### What to do
Reprint the lines below as they are, minus the pictures.
*** Material for this task Section Begins ***
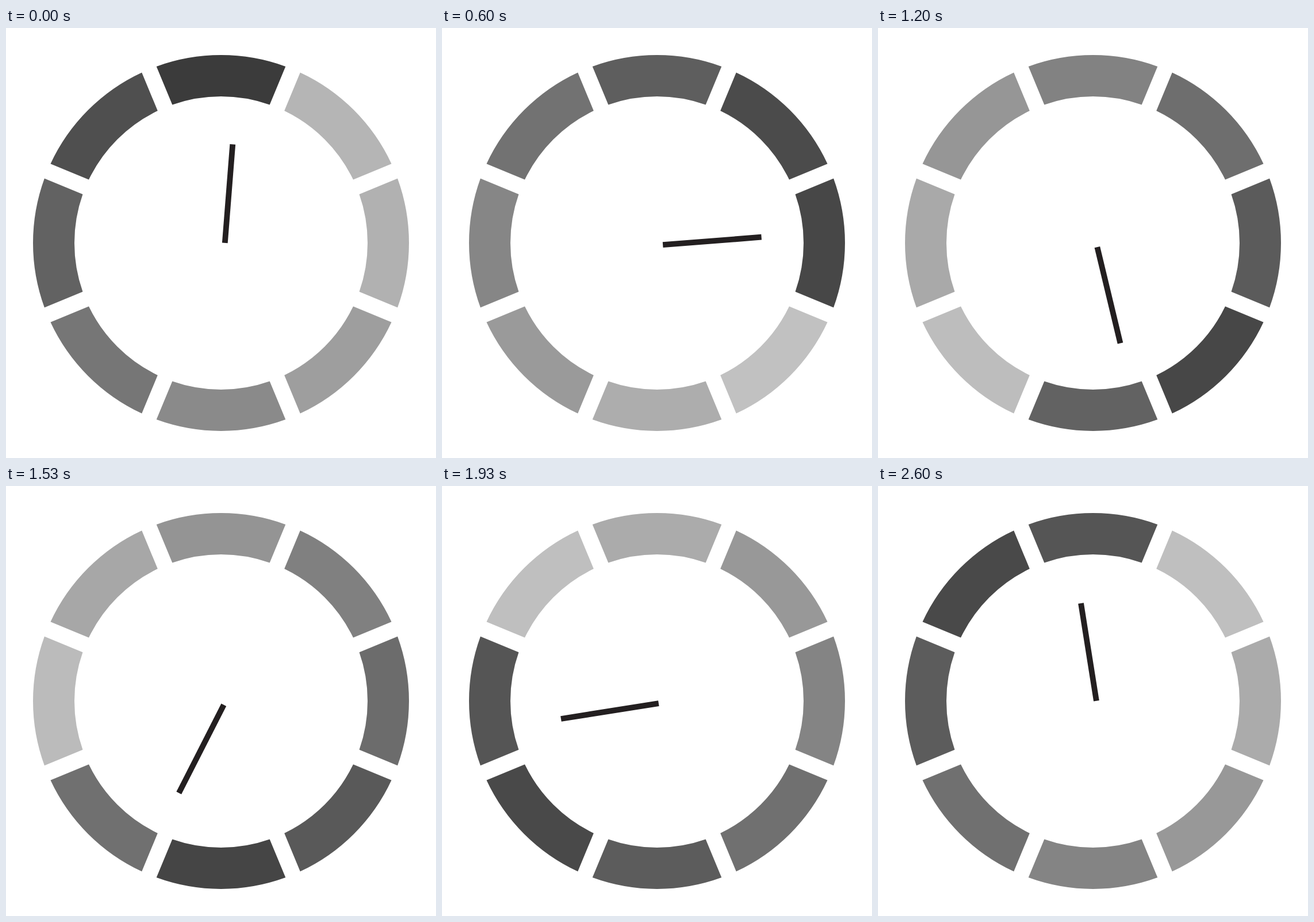
Animation of 748x748 px, one loop 2.67 s. Source, as an HTML page:

```html
<!DOCTYPE html>
<html lang="en">
<head>
<meta charset="utf-8">
<title>Dial</title>
<style>
html, body { margin: 0; width: 100%; height: 100%; overflow: hidden; background: #fff; }
svg { display: block; width: 100vw; height: 100vh; }
</style>
</head>
<body>
<svg viewBox="0 0 748 748">
  <g id="ring" transform="translate(374 374)"></g>
  <g transform="translate(380.5 377.5)">
    <rect id="hand" x="-4.9" y="-175.7" width="9.8" height="172" fill="#231f20"/>
  </g>
</svg>
<script>
const LOOP = 2670, STEPS = 40, TICKS = 80;
const OUTER = 327, INNER = 255, HALF_GAP = 13.8;
const DARK = 57, LIGHT = 195, FADE_TICKS = 70;

const ring = document.getElementById('ring');
const hand = document.getElementById('hand');

// Corner of a segment, cut so that the gaps have parallel sides.
function corner(r, side) {
  const a = Math.PI / 8 - Math.asin(HALF_GAP / r);
  return `${side * r * Math.sin(a)} ${-r * Math.cos(a)}`;
}

const shape = `M${corner(OUTER, -1)} A${OUTER} ${OUTER} 0 0 1 ${corner(OUTER, 1)}` +
  `L${corner(INNER, 1)} A${INNER} ${INNER} 0 0 0 ${corner(INNER, -1)}Z`;

const segments = Array.from({ length: 8 }, (_, k) => {
  const path = document.createElementNS('http://www.w3.org/2000/svg', 'path');
  path.setAttribute('d', shape);
  path.setAttribute('transform', `rotate(${45 * k})`);
  return ring.appendChild(path);
});

// Slow fade to light after the hand passes, quick darkening before it returns.
function shade(age) {
  const k = age < FADE_TICKS
    ? age / FADE_TICKS
    : (TICKS - age) / (TICKS - FADE_TICKS);
  return Math.round(DARK + (LIGHT - DARK) * k);
}

// The steps start on whole hundredths of a second.
const starts = Array.from({ length: STEPS }, (_, i) => Math.round(i * 20 / 3) * 10);

function draw(time) {
  const t = time % LOOP;
  const start = starts.findLast(s => s <= t);
  const tick = Math.floor((start + 3) * TICKS / LOOP) + 1;
  hand.setAttribute('transform', `rotate(${tick * 4.5})`);
  segments.forEach((path, k) => {
    const v = shade((tick - 10 * k + TICKS) % TICKS);
    path.setAttribute('fill', `rgb(${v},${v},${v})`);
  });
}

const begin = performance.now();
function frame() {
  draw(performance.now() - begin);
  requestAnimationFrame(frame);
}
draw(0);
requestAnimationFrame(frame);
</script>
</body>
</html>
```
*** Material for this task Section Ends ***
### Result of this exercise
Animation of 748x748 px, one loop 2.67 s. Source, as an HTML page:

```html
<!DOCTYPE html>
<html lang="en">
<head>
<meta charset="utf-8">
<title>Dial</title>
<style>
html, body { margin: 0; width: 100%; height: 100%; overflow: hidden; background: #fff; }
svg { display: block; width: 100vw; height: 100vh; }
</style>
</head>
<body>
<svg viewBox="0 0 748 748">
  <g id="ring" transform="translate(374 374)"></g>
  <g transform="translate(380.5 377.5)">
    <rect id="hand" x="-4.9" y="-175.7" width="9.8" height="172" fill="#231f20"/>
  </g>
</svg>
<script>
const LOOP = 2670, STEPS = 40, TICKS = 80;
const OUTER = 327, INNER = 255, HALF_GAP = 13.8;
const DARK = 57, LIGHT = 195, FADE_TICKS = 70;

const ring = document.getElementById('ring');
const hand = document.getElementById('hand');

// Corner of a segment, cut so that the gaps have parallel sides.
function corner(r, side) {
  const a = Math.PI / 8 - Math.asin(HALF_GAP / r);
  return `${side * r * Math.sin(a)} ${-r * Math.cos(a)}`;
}

const shape = `M${corner(OUTER, -1)} A${OUTER} ${OUTER} 0 0 1 ${corner(OUTER, 1)}` +
  `L${corner(INNER, 1)} A${INNER} ${INNER} 0 0 0 ${corner(INNER, -1)}Z`;

const segments = Array.from({ length: 8 }, (_, k) => {
  const path = document.createElementNS('http://www.w3.org/2000/svg', 'path');
  path.setAttribute('d', shape);
  path.setAttribute('transform', `rotate(${45 * k})`);
  return ring.appendChild(path);
});

// Slow fade to light after the hand passes, quick darkening before it returns.
function shade(age) {
  const k = age < FADE_TICKS
    ? age / FADE_TICKS
    : (TICKS - age) / (TICKS - FADE_TICKS);
  return Math.round(DARK + (LIGHT - DARK) * k);
}

// The steps start on whole hundredths of a second.
const starts = Array.from({ length: STEPS }, (_, i) => Math.round(i * 20 / 3) * 10);

function draw(time) {
  const t = time % LOOP;
  const start = starts.findLast(s => s <= t);
  const tick = Math.floor((start + 3) * TICKS / LOOP) + 1;
  hand.setAttribute('transform', `rotate(${tick * 4.5})`);
  segments.forEach((path, k) => {
    const v = shade((tick - 10 * k + TICKS) % TICKS);
    path.setAttribute('fill', `rgb(${v},${v},${v})`);
  });
}

const begin = performance.now();
function frame() {
  draw(performance.now() - begin);
  requestAnimationFrame(frame);
}
draw(0);
requestAnimationFrame(frame);
</script>
</body>
</html>
```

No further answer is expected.